Janeice DelVecchio wrote:The program would be a whole lot easier passing args from the command line as in the directions for the assignment. You wouldn't need scanner, or a loop or all that user interface malarkey and having to think about someone using it wrong. You'd have the args in the String[] and it'd be WAY easier because you either have three arguments (first number, operator, second number) or not, and the validation would be far easier.

How to get information from the command line


you guy keeps saying stop using Scanner and use a some type of validation but we never learn about validation. I'll look it up and all the malarkey is all I know for now and I can't use a interface he didn't say to use one last time i tried going making the project nice looking with a gui I got a lower grade for not following instruction.


No, we haven't said to use validation. You presented 2 exercises, one where you have to use exception handling to deal with invalid input and one where you don't use exception handling to deal with invalid input. The second of those exercises will require validation to avoid Exceptions.

However you have now been told to just concentrate on the first of those exercises; using Exception Handling. But the code that you posted as a solution was attempting to both perform validation and use Exceptions. For the first part of your exercise you need to remove the validation and just handle the Exception.

And I'm definitely with Joanne here.
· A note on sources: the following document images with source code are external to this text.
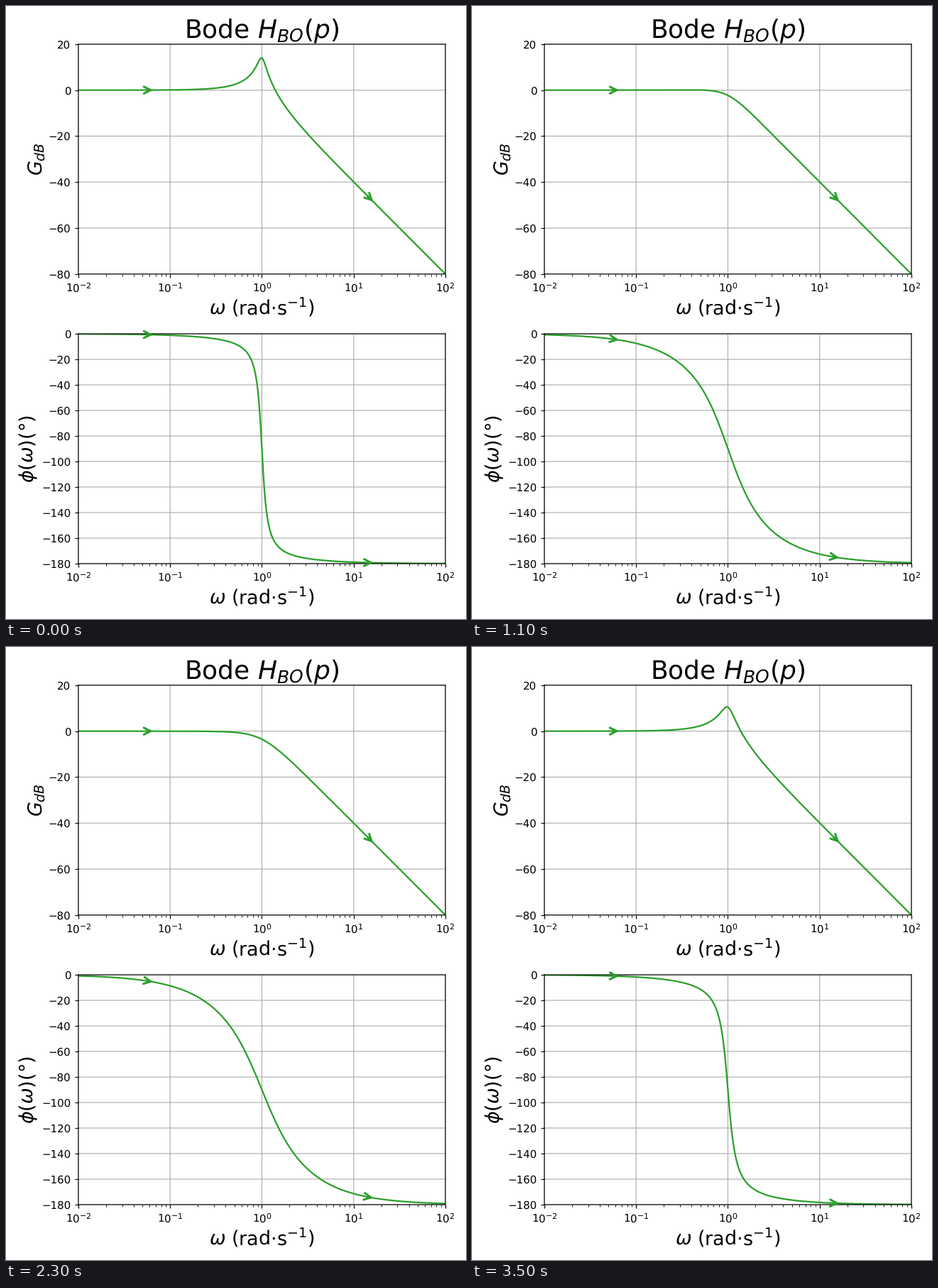
Animation, 648 px wide and 864 px high, one loop 3.6 s. Source, as a matplotlib script:

```python
import numpy as np
import matplotlib.pyplot as plt
from matplotlib.animation import FuncAnimation

W, H, DPI = 648, 864, 108
FRAMES, STEP = 36, 100
GREEN = "tab:green"
ARROW_EXP = (-1.186, 1.214)   # decades where the arrow tips sit
TAIL = 0.06                   # arrow shaft length in decades

# Smooth, unhinted rendering
plt.rcParams.update({"text.hinting": "none", "text.hinting_factor": 1,
                     "path.snap": False})

omega = np.logspace(-2, 2, 2000)


def damping(i):
    """Triangle wave between 0.1 and 1."""
    return 1 - 0.05 * abs(i % FRAMES - FRAMES // 2)


def response(w, xi):
    h = 1 / (1 - w**2 + 2j * xi * w)
    return 20 * np.log10(np.abs(h)), np.degrees(np.angle(h))


fig, axes = plt.subplots(2, 1, figsize=(W / DPI, H / DPI), dpi=DPI)
fig.subplots_adjust(left=101.9 / W, right=619 / W, bottom=1 - 786 / H,
                    top=1 - 53.8 / H, hspace=84.2 / 324)

axes[0].set_title("Bode $H_{BO}(p)$", fontsize=24)
limits = ((-80, 20), (-180, 0))
labels = ("$G_{dB}$", r"$\phi(\omega)$(°)")

curves, arrows = [], []
for ax, (low, high), label in zip(axes, limits, labels):
    ax.set_xscale("log")
    ax.set_xlim(0.01, 100)
    ax.set_ylim(low, high)
    ax.set_yticks(range(low, high + 1, 20))
    ax.grid(True)
    ax.set_xlabel(r"$\omega$ (rad·s$^{-1}$)", fontsize=18, labelpad=1)
    ax.set_ylabel(label, fontsize=18, labelpad=2)
    curves += ax.plot([], [], color=GREEN, lw=1.5)
    arrows.append([
        ax.annotate("", xy=(1, low), xytext=(1, low),
                    arrowprops=dict(arrowstyle="->", color=GREEN, lw=2,
                                    mutation_scale=16, shrinkA=0, shrinkB=0))
        for _ in ARROW_EXP])


def update(i):
    xi = damping(i)
    for k, values in enumerate(response(omega, xi)):
        curves[k].set_data(omega, values)
        for arrow, e in zip(arrows[k], ARROW_EXP):
            ends = 10 ** np.array([e - TAIL, e])
            y = response(ends, xi)[k]
            arrow.xyann = (ends[0], y[0])
            arrow.xy = (ends[1], y[1])
    return curves + arrows[0] + arrows[1]


anim = FuncAnimation(fig, update, frames=FRAMES, interval=STEP,
                     repeat=True, repeat_delay=0, blit=False)
plt.show()
```
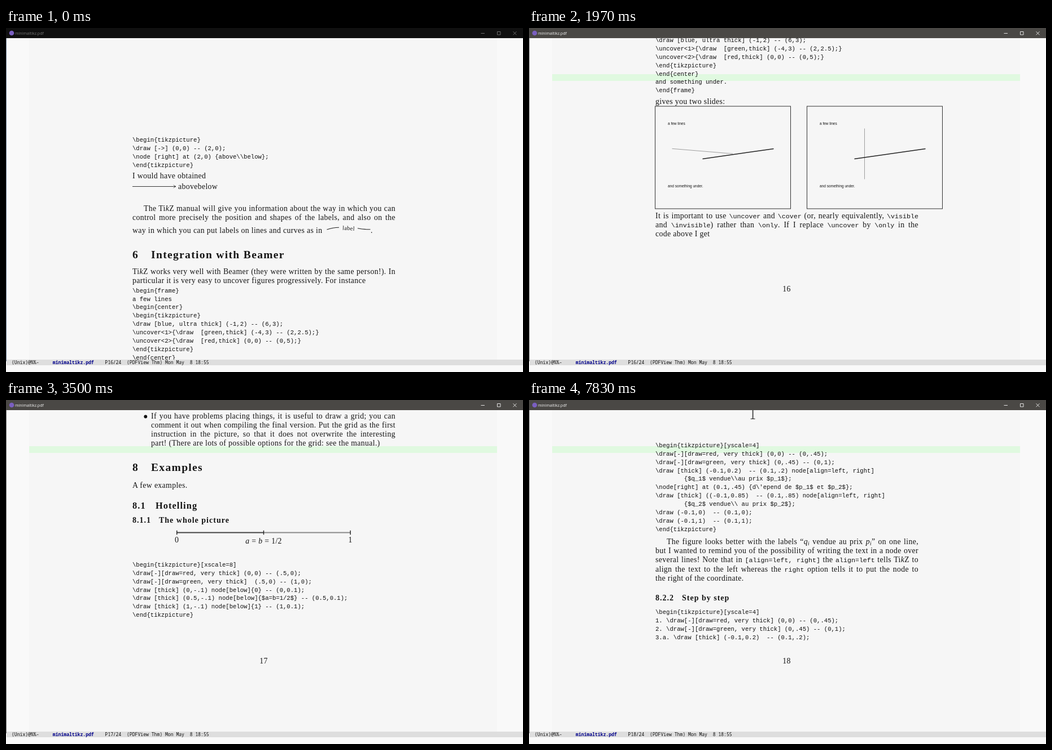
Recreate the animation shown at these times as an HTML page. Size 916 by 611 pixels, loop 8 s.

```html
<!DOCTYPE html>
<html lang="en">
<head>
<meta charset="utf-8">
<title>minimaltikz.pdf</title>
<style>
html, body { margin: 0; width: 100%; height: 100%; overflow: hidden; background: #f9f9f9; }
#stage { position: absolute; left: 0; top: 0; width: 916px; height: 611px; overflow: hidden; background: #f9f9f9; }
#stage div, #stage span.abs, svg { position: absolute; }

/* window frame */
#bar { left: 0; top: 0; width: 916px; height: 18px; background: #101010; color: #777; animation: focus 8s step-end infinite; }
#bar span { position: absolute; left: 16px; top: 0; font: 7.05px/18px "Open Sans", sans-serif; }
#bar svg { left: 0; top: 0; }
#edge { left: 0; top: 18px; width: 1px; height: 574px; background: #6d7f95; animation: edge 8s step-end infinite; }
#mode { left: 1px; top: 589px; width: 915px; height: 10px; background: #dedede; color: #111;
  font: 8.11px/10px "Noto Sans Mono", "DejaVu Sans Mono", monospace; white-space: pre; }
#mode span { position: absolute; top: 0; }
#mode b { color: #00008b; }

/* document */
#view { left: 0; top: 18px; width: 916px; height: 571px; overflow: hidden; }
#paper { left: 41px; top: 0; width: 829px; height: 571px; background: #f6f6f6; }
#band { left: 41px; top: 64px; width: 829px; height: 12px; background: #e0f9e0; animation: band 8s step-end infinite; }
.page { left: 0; top: -18px; width: 916px; height: 1115px; }
.page svg { left: 0; top: 0; }
.t { height: 16px; line-height: 16px; white-space: nowrap; color: #151515;
  font-family: "Liberation Serif", "Times New Roman", serif; font-size: 13.8px; letter-spacing: .35px; }
.j { text-align: justify; text-align-last: justify; }
.c { padding-top: 1px; white-space: pre; color: #111; font-family: "Liberation Mono", "Courier New", monospace; font-size: 10.6px; letter-spacing: 0; }
.t tt { font: 11.67px "Liberation Mono", "Courier New", monospace; line-height: 0; letter-spacing: 0; }
.t sub { font-size: 9.5px; line-height: 0; vertical-align: -2px; }
.h1, .h2, .h3 { font-weight: bold; }
.h1 { font-size: 19.5px; letter-spacing: 1.35px; }
.h2 { font-size: 16.3px; letter-spacing: 1.1px; }
.h3 { font-size: 14px; letter-spacing: 1px; }
.s { font-family: "Liberation Sans", Arial, sans-serif; font-size: 6.5px; letter-spacing: 0; }
.mid { transform: translateX(-50%); }
#ime { left: 108px; top: 41px; width: 9px; height: 9px; border: 1px solid #a5623c; background: #fbeadc; color: #8c3413;
  font: bold 9px/9px "Liberation Sans", sans-serif; text-align: center; animation: ime 8s step-end infinite; }
#arrow { left: 679px; top: 5px; animation: arrow 8s step-end infinite; }

/* timeline */
.p16 { animation: show16 8s step-end infinite; }
.p17 { animation: show17 8s step-end infinite; }
.p18 { animation: show18 8s step-end infinite; }
.page.p16 { animation: show16 8s step-end infinite, roll16 8s step-end infinite; }
.page.p17 { animation: show17 8s step-end infinite, roll17 8s step-end infinite; }
.page.p18 { animation: show18 8s step-end infinite, roll18 8s step-end infinite; }
@keyframes show16 { 0% { opacity: 1 } 36.25%, 100% { opacity: 0 } }
@keyframes show17 { 0%, 88.75%, 100% { opacity: 0 } 36.25% { opacity: 1 } }
@keyframes show18 { 0% { opacity: 0 } 88.75%, 100% { opacity: 1 } }
@keyframes roll16 { 0% { transform: none } 22.875%, 100% { transform: translateY(-504px) } }
@keyframes roll17 { 0% { transform: none } 43.75%, 100% { transform: translateY(-504px) } }
@keyframes roll18 { 0% { transform: none } 97.875%, 100% { transform: translateY(-504px) } }
@keyframes band { 0%, 36.25%, 81.25% { opacity: 0 } 22.875%, 43.75%, 97.875%, 100% { opacity: 1 } }
@keyframes ime { 0%, 24.625%, 100% { opacity: 0 } 22.875% { opacity: 1 } }
@keyframes arrow { 0%, 9.625%, 100% { opacity: 0 } 6.25% { opacity: 1 } }
@keyframes focus { 0% { background: #101010; color: #777 } 6.25%, 100% { background: #4a4845; color: #f4f4f4 } }
@keyframes edge { 0% { background: #6d7f95 } 6.25%, 100% { background: #777 } }
</style>
</head>
<body>
<div id="stage">
  <div id="view">
    <div id="paper"></div>
    <div id="band"></div>
    <div class="page p16"></div>
    <div class="page p17"></div>
    <div class="page p18"></div>
  </div>
  <div id="edge"></div>
  <div id="ime">A</div>
  <div id="mode"><span style="left:9px">(Unix)@%%-     <b>minimaltikz.pdf</b>    P  /24  (PDFView Thm) Mon May  8 18:55</span></div>
  <div id="bar">
    <span>minimaltikz.pdf</span>
    <svg width="916" height="18" fill="none" stroke="currentColor" stroke-width=".9">
      <circle cx="10" cy="9" r="4.3" fill="#7a5fc0" stroke="none"/>
      <path d="M841.5 9.5h6.5M870.5 6.5h5.5v5.5h-5.5zM898.5 6.3l6 6M904.5 6.3l-6 6"/>
    </svg>
  </div>
  <svg id="arrow" width="7" height="11"><path d="M.5 .5v8.5l2-1.8 1.3 3 1.2-.6-1.3-2.9h2.6z" fill="#fff" stroke="#000" stroke-width=".5"/></svg>
</div>
<script>
const LEFT = 224, RIGHT = 690, STEP = 14.85;

// y is the vertical centre of a line
const line = (cls, x, y, html, style = '') =>
  `<div class="t ${cls}" style="left:${x}px;top:${y - 8}px;${style}">${html}</div>`;
const text = (y, html, x = LEFT) => line('', x, y, html);
const full = (y, html, x = LEFT) => line('j', x, y, html, `width:${RIGHT - x}px`);
const mid = (x, y, html) => line('mid', x, y, html);
const esc = s => s.replace(/&/g, '&amp;').replace(/</g, '&lt;');
const code = (y, src) => src.split('\n').map((s, i) => line('c', LEFT, y + i * STEP, esc(s))).join('');
const head = (level, y, num, title) =>
  line('h' + level, LEFT, y, num) + line('h' + level, [257, 265, 271][level - 1], y, title);
const svg = body => `<svg width="916" height="1115" fill="none" stroke="#222">${body}</svg>`;
const path = (d, w = 1, color = '#222') => `<path d="${d}" stroke="${color}" stroke-width="${w}"/>`;
const bullet = y => `<circle cx="247.3" cy="${y}" r="2.9" fill="#111" stroke="none"/>`;

// one framed slide: text heights, thin line, and start of the thick line
function slide(x, y, above, below, thin, tx, ty) {
  return svg(`<rect x="${x - .5}" y="${y + .5}" width="240" height="182" stroke="#333"/>` +
    path(thin, .8, '#888') + path(`M${tx} ${ty}l126-18`, 1.5)) +
    line('s', x + 22, above, 'a few lines') + line('s', x + 22, below, 'and something under.');
}

const TIKZ = 'Ti<i>k</i>Z';

const page16 =
  code(198, String.raw`\begin{tikzpicture}
\draw [->] (0,0) -- (2,0);
\node [right] at (2,0) {above\\below};
\end{tikzpicture}`) +
  text(262.5, 'I would have obtained') +
  text(282, 'abovebelow', 305) +
  svg(path('M224 281.5H300M297 278.8Q298.5 281 301 281.5Q298.5 282 297 284.2', .9) +
    path('M568.5 358Q579 354.3 590 354.2M623 355.8Q634 358 645.5 357.7', 1.1)) +
  line('mid', 606.5, 355, '<span style="display:inline-block;font-size:10.3px;transform:rotate(4deg)">label</span>') +
  full(321, `The ${TIKZ} manual will give you information about the way in which you can`, 244) +
  full(337.3, 'control more precisely the position and shapes of the labels, and also on the') +
  text(360, 'way in which you can put labels on lines and curves as in') + text(360, '.', 646) +
  head(1, 403, '6', 'Integration with Beamer') +
  full(433, `${TIKZ} works very well with Beamer (they were written by the same person!). In`) +
  text(448.5, 'particular it is very easy to uncover figures progressively. For instance') +
  code(465.7, String.raw`\begin{frame}
a few lines
\begin{center}
\begin{tikzpicture}
\draw [blue, ultra thick] (-1,2) -- (6,3);
\uncover<1>{\draw  [green,thick] (-4,3) -- (2,2.5);}
\uncover<2>{\draw  [red,thick] (0,0) -- (0,5);}
\end{tikzpicture}
\end{center}
and something under.
\end{frame}`) +
  text(635, 'gives you two slides:') +
  slide(224, 642.5, 674, 785, 'M253.5 718.3L361 727.3', 307.5, 736.5) +
  slide(493, 642.5, 674, 785, 'M594.5 682.5v90', 576.5, 736.5) +
  full(837.5, 'It is important to use <tt>\\uncover</tt> and <tt>\\cover</tt> (or, nearly equivalently, <tt>\\visible</tt>') +
  full(854, 'and <tt>\\invisible</tt>) rather than <tt>\\only</tt>. If I replace <tt>\\uncover</tt> by <tt>\\only</tt> in the') +
  text(870, 'code above I get') +
  mid(456.5, 968, '16');

const page17 =
  slide(224, 187.5, 247.5, 287, 'M253.5 256.3L361 265.3', 307.5, 274.3) +
  slide(493, 187.5, 219, 330, 'M567.5 227.5v90', 549.5, 281.5) +
  full(382.5, 'Notice how the text changes position. With <tt>\\uncover</tt> the lines are “drawn” on') +
  full(398.7, 'all the slides but made invisible when not called for. With <tt>\\only</tt> the lines are') +
  text(415, 'only drawn when called for.') +
  head(1, 457, '7', 'Hints and tricks') +
  svg(bullet(490) + bullet(533.5)) +
  full(489, 'It takes some time to draw figures. And it is normal to make mistakes.', 257) +
  text(505.3, 'Proceed by trial and error, compiling your code often.', 257) +
  full(532.5, 'If you have problems placing things, it is useful to draw a grid; you can', 257) +
  full(548.7, 'comment it out when compiling the final version. Put the grid as the first', 257) +
  full(565, 'instruction in the picture, so that it does not overwrite the interesting', 257) +
  text(581.2, 'part! (There are lots of possible options for the grid: see the manual.)', 257) +
  head(1, 624, '8', 'Examples') +
  text(655.8, 'A few examples.') +
  head(2, 692, '8.1', 'Hotelling') +
  head(3, 718, '8.1.1', 'The whole picture') +
  svg(path('M302.5 739.5H456.5', 1.8, '#444') + path('M456.5 739.5H610', 1.8, '#8a8a8a') +
    path('M302.7 735.7v7.6M456.5 735.7v7.6M610.2 735.7v7.6', 1.4)) +
  mid(302.7, 753, '0') + mid(456.5, 754.5, '<i>a</i> = <i>b</i> = 1/2') + mid(610.2, 753, '1') +
  code(796, String.raw`\begin{tikzpicture}[xscale=8]
\draw[-][draw=red, very thick] (0,0) -- (.5,0);
\draw[-][draw=green, very thick]  (.5,0) -- (1,0);
\draw [thick] (0,-.1) node[below]{0} -- (0,0.1);
\draw [thick] (0.5,-.1) node[below]{$a=b=1/2$} -- (0.5,0.1);
\draw [thick] (1,-.1) node[below]{1} -- (1,0.1);
\end{tikzpicture}`) +
  mid(456.5, 968, '17');

const sub = (v, n) => `<i>${v}</i><sub>${n}</sub>`;
const at = v => 537.5 - 154 * v;
const tick = (v, w) => path(`M392.7 ${at(v)}h7.8`, w);
const sold = (v, n) => text(at(v) - 8, sub('q', n) + ' vendue', 405) + text(at(v) + 8, 'au prix ' + sub('p', n), 405);

const page18 =
  head(3, 192, '8.1.2', 'Step by step') +
  code(217, String.raw`\begin{tikzpicture}[xscale=8]
1. \draw[-][draw=red, very thick] (0,0) -- (.5,0);
2. \draw[-][draw=green, very thick]  (.5,0) -- (1,0);
3. \draw [thick] (0,-.1) node[below]{0} -- (0,0.1);
4. \draw [thick] (0.5,-.1) node[below]{$a=b=1/2$} -- (0.5,0.1);
5. \draw [thick] (1,-.1) node[below]{1} -- (1,0.1);
\end{tikzpicture}`) +
  head(2, 338, '8.2', 'Pricing') +
  head(3, 364, '8.2.1', 'The whole picture') +
  svg(path(`M396.6 ${at(0)}V${at(.45)}`, 1.8, '#444') + path(`M396.6 ${at(.45)}V${at(1)}`, 1.8, '#8a8a8a') +
    tick(0, 1) + tick(.2, 1.4) + tick(.85, 1.4) + tick(1, 1)) +
  sold(.2, 1) + text(at(.45), `dépend de ${sub('p', 1)} et ${sub('p', 2)}`, 405) + sold(.85, 2) +
  code(584, String.raw`\begin{tikzpicture}[yscale=4]
\draw[-][draw=red, very thick] (0,0) -- (0,.45);
\draw[-][draw=green, very thick] (0,.45) -- (0,1);
\draw [thick] (-0.1,0.2)  -- (0.1,.2) node[align=left, right]
        {$q_1$ vendue\\au prix $p_1$};
\node[right] at (0.1,.45) {d\'epend de $p_1$ et $p_2$};
\draw [thick] ((-0.1,0.85)  -- (0.1,.85) node[align=left, right]
        {$q_2$ vendue\\ au prix $p_2$};
\draw (-0.1,0)  -- (0.1,0);
\draw (-0.1,1)  -- (0.1,1);
\end{tikzpicture}`) +
  full(756, `The figure looks better with the labels “${sub('q', '<i>i</i>')} vendue au prix ${sub('p', '<i>i</i>')}” on one line,`, 244) +
  full(772, 'but I wanted to remind you of the possibility of writing the text in a node over') +
  full(788.3, `several lines! Note that in <tt>[align=left, right]</tt> the <tt>align=left</tt> tells ${TIKZ} to`) +
  full(804.5, 'align the text to the left whereas the <tt>right</tt> option tells it to put the node to') +
  text(820.7, 'the right of the coordinate.') +
  head(3, 855.5, '8.2.2', 'Step by step') +
  code(880, String.raw`\begin{tikzpicture}[yscale=4]
1. \draw[-][draw=red, very thick] (0,0) -- (0,.45);
2. \draw[-][draw=green, very thick] (0,.45) -- (0,1);
3.a. \draw [thick] (-0.1,0.2)  -- (0.1,.2);`) +
  mid(456.5, 968, '18');

const mode = document.getElementById('mode');
[[16, page16], [17, page17], [18, page18]].forEach(([n, html]) => {
  document.querySelector('.page.p' + n).innerHTML = html;
  mode.insertAdjacentHTML('beforeend', `<span class="p${n}" style="left:179.4px">${n}</span>`);
});
</script>
</body>
</html>
```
Your initial post contained example executions of your application. Each example passed a complete mathematical expression on the command line, and printed out the result of the value of the expression.

Before you write another line of code you need to sit down and work out what the requirements are, especially if your teacher is being strict about following the guidelines to the letter. Find out exactly what your program will take as input and exactly how you are expected to present the output. Until you know these things you can write all the code in the world and it may even work perfectly, but you could still end up getting marked down for doing the wrong thing.
 
Buda young
Greenhorn
Posts: 19
  • Mark post as helpful
  • send pies
  • Quote
  • Report post to moderator
Thank you everyone
 
Mike. J. Thompson
Bartender
Posts: 689
17
  • Mark post as helpful
  • send pies
  • Quote
  • Report post to moderator
Yes, that looks much better than before and it will be much more natural for a user of your program. Just two minor comments I would make:

Firstly the expression args.length == 0 || args.length != 3 has the same value as args.length != 3 for all values of args.length so the first half of the expression is redundant.

Secondly there is some repeated code in your switch statement. The call to System.out.println(...) is identical in each of your case statements. It's good practice (and generally leads to elegant code) if you minimise repeated code as much as possible. If you've learnt about them yet I would advise writing a method to print out the result.
 
Buda young
Greenhorn
Posts: 19
  • Mark post as helpful
  • send pies
  • Quote
  • Report post to moderator
Mike. J. Thompson wrote:Yes, that looks much better than before and it will be much more natural for a user of your program. Just two minor comments I would make:

Firstly the expression args.length == 0 || args.length != 3 has the same value as args.length != 3 for all values of args.length so the first half of the expression is redundant.

Secondly there is some repeated code in your switch statement. The call to System.out.println(...) is identical in each of your case statements. It's good practice (and generally leads to elegant code) if you minimise repeated code as much as possible. If you've learnt about them yet I would advise writing a method to print out the result.



you mean like this
 
  • Post Reply Bookmark Topic Watch Topic
  • New Topic
Boost this thread!